|OBJECTIVE||Demonstrate that AM radio signals can travel many 100's of miles at night.|
|OVERVIEW||The student will listen to as many radio stations as possible obtaining the call signs and places of origin during the nighttime hours|
|TOTAL TIME||30 minutes to two hours during the evening or early in the morning before sunrise.|
|SUPPLIES||Radio with an AM band
|PRINTED/AV MATERIAL||Radio Station Reception Form|
|TEACHER PREPARATION||Supply the students with a list of the local AM radio stations.|
|SAFETY FOCUS||NOAA Weather Radio|
Radio signals bounce off the ionosphere all the time. However, we often do not notice it except at night when we listen to AM radio. These signals can travel 1000's of miles.
- Most homes should have some sort of portable AM radio. If not, automobile radios will often work well. (Have the student to ask a parent or guardian to help supervise them while listening to AM radio stations in an automobile. Students without a valid driver's license are not to be left alone with keys to the vehicle.)
- Search for a radio signal that is not from a local station. (Most will be faint but the reception is usually clear enough to understand.) Stations broadcasting sporting events are easy to identify.
- Listen for the station identifier "call sign". The call sign is a three or four letter identifier beginning with the letter "W" or "K".
- Log the call sign and location (city) of the transmission. Also note the quality of the signal. Was it loud? Soft? Fade in and out? etc, and the what was broadcast; news, sports, etc., Was there a lot of static?
- Search for another signal and repeat.
- You can compare the students results with the list of clear channel stations. It is entirely possible that students hear broadcasts that are not local and not one of the powerful nighttime radio stations.
During the daytime, the distance the AM radio signal travels is the distance the ground wave travels based upon the power of the transmitter. The signal also reaches the ionosphere.
The D-Layer of the ionosphere plays an interesting role. While there are no radio signals reflected off this layer it does absorb AM radio signals. Because of the absorption of the signal, there are also more radio stations transmitting during the daytime and these stations can often transmit at higher power.

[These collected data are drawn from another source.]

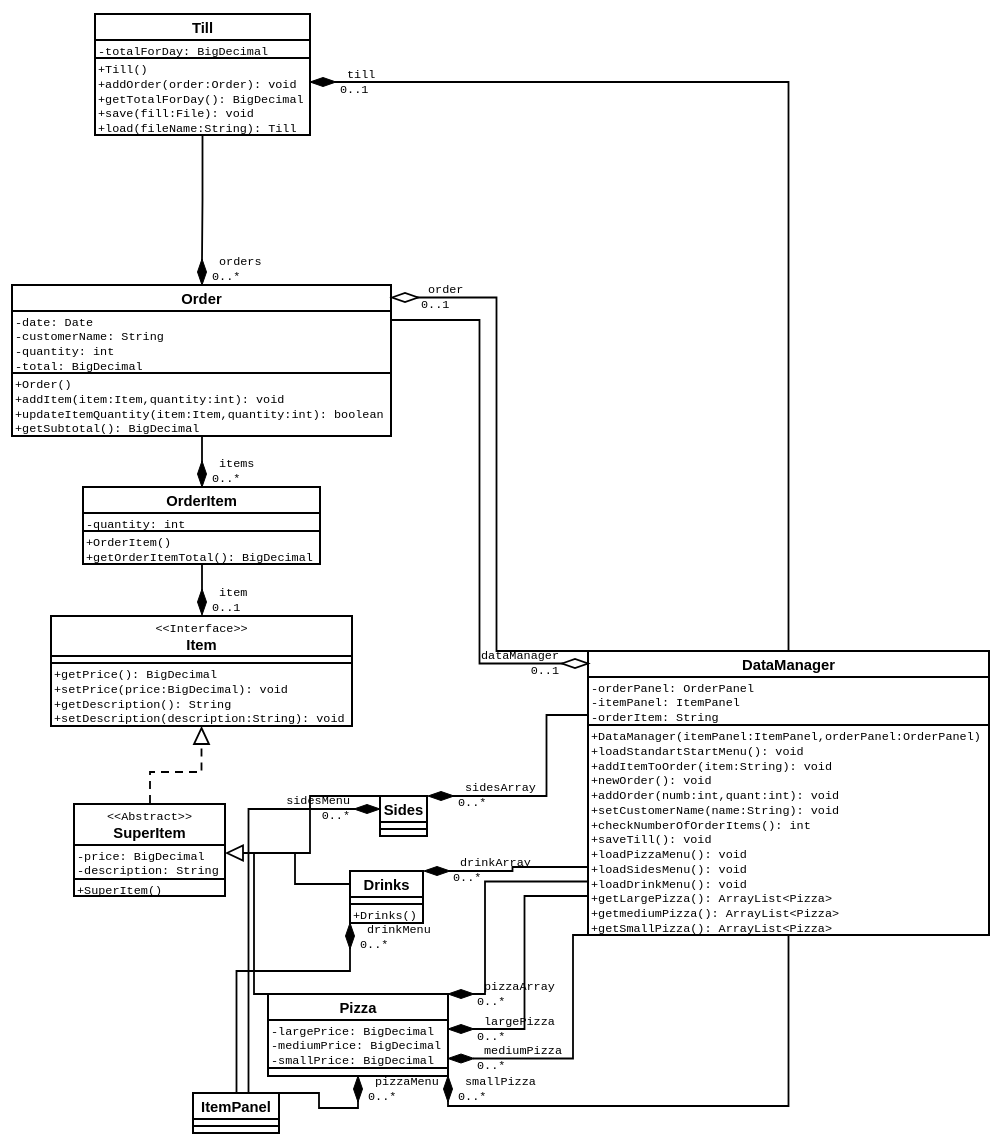
<!DOCTYPE html>
<html lang="en">
<head>
<meta charset="utf-8">
<title>Till class diagram</title>
<style>
:root { --ink: #000; --paper: #fff; }
* { box-sizing: border-box; margin: 0; padding: 0; }
body { width: 1001px; height: 1148px; overflow: hidden; background: var(--paper); }
.diagram { position: relative; width: 1001px; height: 1148px; overflow: hidden; color: var(--ink);
  font: 11.82px/14.77px "Liberation Mono", monospace; white-space: nowrap; }
.connectors { position: absolute; inset: 0; fill: none; stroke: var(--ink); stroke-width: 1.8; }
.solid { fill: var(--ink); stroke-width: 1; }
.hollow { fill: var(--paper); }
.class { position: absolute; display: grid; border: 2px solid var(--ink);
  grid-template-columns: minmax(0, 1fr);
  grid-template-rows: var(--head, 24px) var(--fields, 7px) minmax(0, 1fr); }
.class header { padding-top: 5px; text-align: center; }
.class h2 { font: bold 14.8px/17px "Liberation Sans", sans-serif; }
.class ul { list-style: none; border-top: 2px solid var(--ink); padding: 4px 0 0 2px; min-height: 0; }
.class .fields { padding-top: 3.5px; }
.end { position: absolute; }
.end b, .end i { display: block; font-weight: normal; font-style: normal; }
.end b { padding-left: 7px; }
.end.right { text-align: right; }
.end.right b { padding: 0; }

.till { left: 94px; top: 13px; width: 217px; height: 123px; --fields: 18px; }
.order { left: 11px; top: 284px; width: 381px; height: 153px; --fields: 62px; }
.order-item { left: 82px; top: 486px; width: 239px; height: 79px; --fields: 18px; }
.item { left: 50px; top: 615px; width: 303px; height: 112px; --head: 38px; }
.super-item { left: 73px; top: 803px; width: 153px; height: 94px; --head: 39px; --fields: 34px; }
.data-manager { left: 587px; top: 650px; width: 403px; height: 286px; --fields: 48px; }
.sides { left: 379px; top: 795px; width: 49px; height: 42px; }
.drinks { left: 349px; top: 870px; width: 75px; height: 54px; }
.pizza { left: 267px; top: 993px; width: 182px; height: 84px; --fields: 48px; }
.item-panel { left: 192px; top: 1092px; width: 88px; height: 42px; }
</style>
</head>
<body>
<main class="diagram">
  <svg class="connectors" width="1001" height="1148" viewBox="0 0 1001 1148" aria-hidden="true">
    <defs>
      <path id="diamond" d="M0 0 13 -4.5 26 0 13 4.5Z"/>
      <path id="arrowhead" d="M0 0 16 -7.5V7.5Z"/>
    </defs>
    <g class="lines">
      <path d="M202.5 136V200L202 260M202 436V462M202 564V590"/>
      <path d="M335 82H788.5V651"/>
      <path d="M416 297.5H496.5V651H588"/>
      <path d="M392 320H479.5V663.5H563"/>
      <path d="M452 796H546.5V715H588"/>
      <path d="M448 871H512.5V867H588"/>
      <path d="M473 994H485V881.5H588"/>
      <path d="M473 1029H524.5V896H588"/>
      <path d="M473 1058.5H573V935H588"/>
      <path d="M448 1100V1106H788.5V935"/>
      <path d="M358 1100V1108H319V1093H279"/>
      <path d="M350 947V971H236.5V1093"/>
      <path d="M355 809H248.5V1093"/>
      <path d="M380 796H310V853H243"/>
      <path d="M350 884H295V853H243"/>
      <path d="M268 994H254V853H243"/>
      <path d="M150 803V772H201.5V743" stroke-dasharray="8 6"/>
    </g>
    <g class="solid">
      <use href="#diamond" x="310" y="82"/>
      <use href="#diamond" transform="translate(202 285) rotate(-90)"/>
      <use href="#diamond" transform="translate(202 487) rotate(-90)"/>
      <use href="#diamond" transform="translate(202 615) rotate(-90)"/>
      <use href="#diamond" x="428" y="796"/>
      <use href="#diamond" x="354" y="809"/>
      <use href="#diamond" x="424" y="871"/>
      <use href="#diamond" transform="translate(350 923) rotate(90)"/>
      <use href="#diamond" x="448" y="994"/>
      <use href="#diamond" x="448" y="1029"/>
      <use href="#diamond" x="448" y="1058.5"/>
      <use href="#diamond" transform="translate(358 1076) rotate(90)"/>
      <use href="#diamond" transform="translate(448 1076) rotate(90)"/>
    </g>
    <g class="hollow">
      <use href="#diamond" x="392" y="297.5"/>
      <use href="#diamond" x="562" y="663.5"/>
      <use href="#arrowhead" x="227" y="853"/>
      <use href="#arrowhead" transform="translate(201.5 728) rotate(90)"/>
    </g>
  </svg>

  <section class="class till">
    <header><h2>Till</h2></header>
    <ul class="fields"><li>-totalForDay: BigDecimal</li></ul>
    <ul class="methods">
      <li>+Till()</li>
      <li>+addOrder(order:Order): void</li>
      <li>+getTotalForDay(): BigDecimal</li>
      <li>+save(fill:File): void</li>
      <li>+load(fileName:String): Till</li>
    </ul>
  </section>

  <section class="class order">
    <header><h2>Order</h2></header>
    <ul class="fields">
      <li>-date: Date</li>
      <li>-customerName: String</li>
      <li>-quantity: int</li>
      <li>-total: BigDecimal</li>
    </ul>
    <ul class="methods">
      <li>+Order()</li>
      <li>+addItem(item:Item,quantity:int): void</li>
      <li>+updateItemQuantity(item:Item,quantity:int): boolean</li>
      <li>+getSubtotal(): BigDecimal</li>
    </ul>
  </section>

  <section class="class order-item">
    <header><h2>OrderItem</h2></header>
    <ul class="fields"><li>-quantity: int</li></ul>
    <ul class="methods">
      <li>+OrderItem()</li>
      <li>+getOrderItemTotal(): BigDecimal</li>
    </ul>
  </section>

  <section class="class item">
    <header><p>&lt;&lt;Interface&gt;&gt;</p><h2>Item</h2></header>
    <ul class="fields"></ul>
    <ul class="methods">
      <li>+getPrice(): BigDecimal</li>
      <li>+setPrice(price:BigDecimal): void</li>
      <li>+getDescription(): String</li>
      <li>+setDescription(description:String): void</li>
    </ul>
  </section>

  <section class="class super-item">
    <header><p>&lt;&lt;Abstract&gt;&gt;</p><h2>SuperItem</h2></header>
    <ul class="fields">
      <li>-price: BigDecimal</li>
      <li>-description: String</li>
    </ul>
    <ul class="methods"><li>+SuperItem()</li></ul>
  </section>

  <section class="class data-manager">
    <header><h2>DataManager</h2></header>
    <ul class="fields">
      <li>-orderPanel: OrderPanel</li>
      <li>-itemPanel: ItemPanel</li>
      <li>-orderItem: String</li>
    </ul>
    <ul class="methods">
      <li>+DataManager(itemPanel:ItemPanel,orderPanel:OrderPanel)</li>
      <li>+loadStandartStartMenu(): void</li>
      <li>+addItemToOrder(item:String): void</li>
      <li>+newOrder(): void</li>
      <li>+addOrder(numb:int,quant:int): void</li>
      <li>+setCustomerName(name:String): void</li>
      <li>+checkNumberOfOrderItems(): int</li>
      <li>+saveTill(): void</li>
      <li>+loadPizzaMenu(): void</li>
      <li>+loadSidesMenu(): void</li>
      <li>+loadDrinkMenu(): void</li>
      <li>+getLargePizza(): ArrayList&lt;Pizza&gt;</li>
      <li>+getmediumPizza(): ArrayList&lt;Pizza&gt;</li>
      <li>+getSmallPizza(): ArrayList&lt;Pizza&gt;</li>
    </ul>
  </section>

  <section class="class sides">
    <header><h2>Sides</h2></header>
    <ul class="fields"></ul>
    <ul class="methods"></ul>
  </section>

  <section class="class drinks">
    <header><h2>Drinks</h2></header>
    <ul class="fields"></ul>
    <ul class="methods"><li>+Drinks()</li></ul>
  </section>

  <section class="class pizza">
    <header><h2>Pizza</h2></header>
    <ul class="fields">
      <li>-largePrice: BigDecimal</li>
      <li>-mediumPrice: BigDecimal</li>
      <li>-smallPrice: BigDecimal</li>
    </ul>
    <ul class="methods"></ul>
  </section>

  <section class="class item-panel">
    <header><h2>ItemPanel</h2></header>
    <ul class="fields"></ul>
    <ul class="methods"></ul>
  </section>

  <p class="end" style="left:340px;top:68px"><b>till</b><i>0..1</i></p>
  <p class="end" style="left:212px;top:255px"><b>orders</b><i>0..*</i></p>
  <p class="end" style="left:421px;top:283px"><b>order</b><i>0..1</i></p>
  <p class="end" style="left:212px;top:457px"><b>items</b><i>0..*</i></p>
  <p class="end" style="left:212px;top:586px"><b>item</b><i>0..1</i></p>
  <p class="end right" style="right:442px;top:649px"><b>dataManager</b><i>0..1</i></p>
  <p class="end right" style="right:651px;top:794px"><b>sidesMenu</b><i>0..*</i></p>
  <p class="end" style="left:458px;top:781px"><b>sidesArray</b><i>0..*</i></p>
  <p class="end" style="left:453px;top:856px"><b>drinkArray</b><i>0..*</i></p>
  <p class="end" style="left:360px;top:923px"><b>drinkMenu</b><i>0..*</i></p>
  <p class="end" style="left:477px;top:980px"><b>pizzaArray</b><i>0..*</i></p>
  <p class="end" style="left:477px;top:1015px"><b>largePizza</b><i>0..*</i></p>
  <p class="end" style="left:477px;top:1044px"><b>mediumPizza</b><i>0..*</i></p>
  <p class="end" style="left:368px;top:1075px"><b>pizzaMenu</b><i>0..*</i></p>
  <p class="end" style="left:458px;top:1075px"><b>smallPizza</b><i>0..*</i></p>
</main>
</body>
</html>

At night, the D-Layer disappears and the transmitted signal can then bounce off the ionosphere and return back to the earth. As a result, some low power stations must cease transmission at sunset while others reduce their transmitted power to reduce interference.
However, there are high power clear channel stations that can broadcast all night. It is these stations the students will most likely find.
Stations are assigned a call sign beginning with "K", if they are west of the Mississippi River, and beginning with "W" if they are east of the river.
However, there are some stations with only a 3-letter call sign, or stations with a "K" east of the Mississippi, or "W" on the west side. These stations have been "grandfathered" meaning they are allowed to keep their current sign until the station's ownership changes hands.
Before 1922, three-letter call signs were arbitrary. In the 1920's, the FCC issued three-letter call signs based on slogans, such as WGN, which is owned by the Chicago Tribune, the "World's Greatest Newspaper", and WLS, then owned by Sears, Roebuck, the "World's Largest Store".
NOAA Weather Radio
NOAA Weather Radio (NWR) is a nationwide network of radio stations broadcasting continuous weather information direct from a nearby National Weather Service office. NWR broadcasts National Weather Service warnings, watches, forecasts and other hazard information 24 hours a day.
Working with the Federal Communication Commission's (FCC) Emergency Alert System, NWR is an "all hazards" radio network, making it your single source for comprehensive weather and emergency information. NWR also broadcasts warning and post-event information for all types of hazards--both natural (such as earthquakes and volcano activity) and environmental (such as chemical releases or oil spills).
Known as the "Voice of NOAA's National Weather Service," NWR is provided as a public service by the National Oceanic & Atmospheric Administration (NOAA), part of the Department of Commerce. NWR includes more than 900 transmitters, covering all 50 states, adjacent coastal waters, Puerto Rico, the U.S. Virgin Islands, and the U.S. Pacific Territories. NWR requires a special radio receiver or scanner capable of picking up the signal.
For more information, go to the NOAA weather Radio website.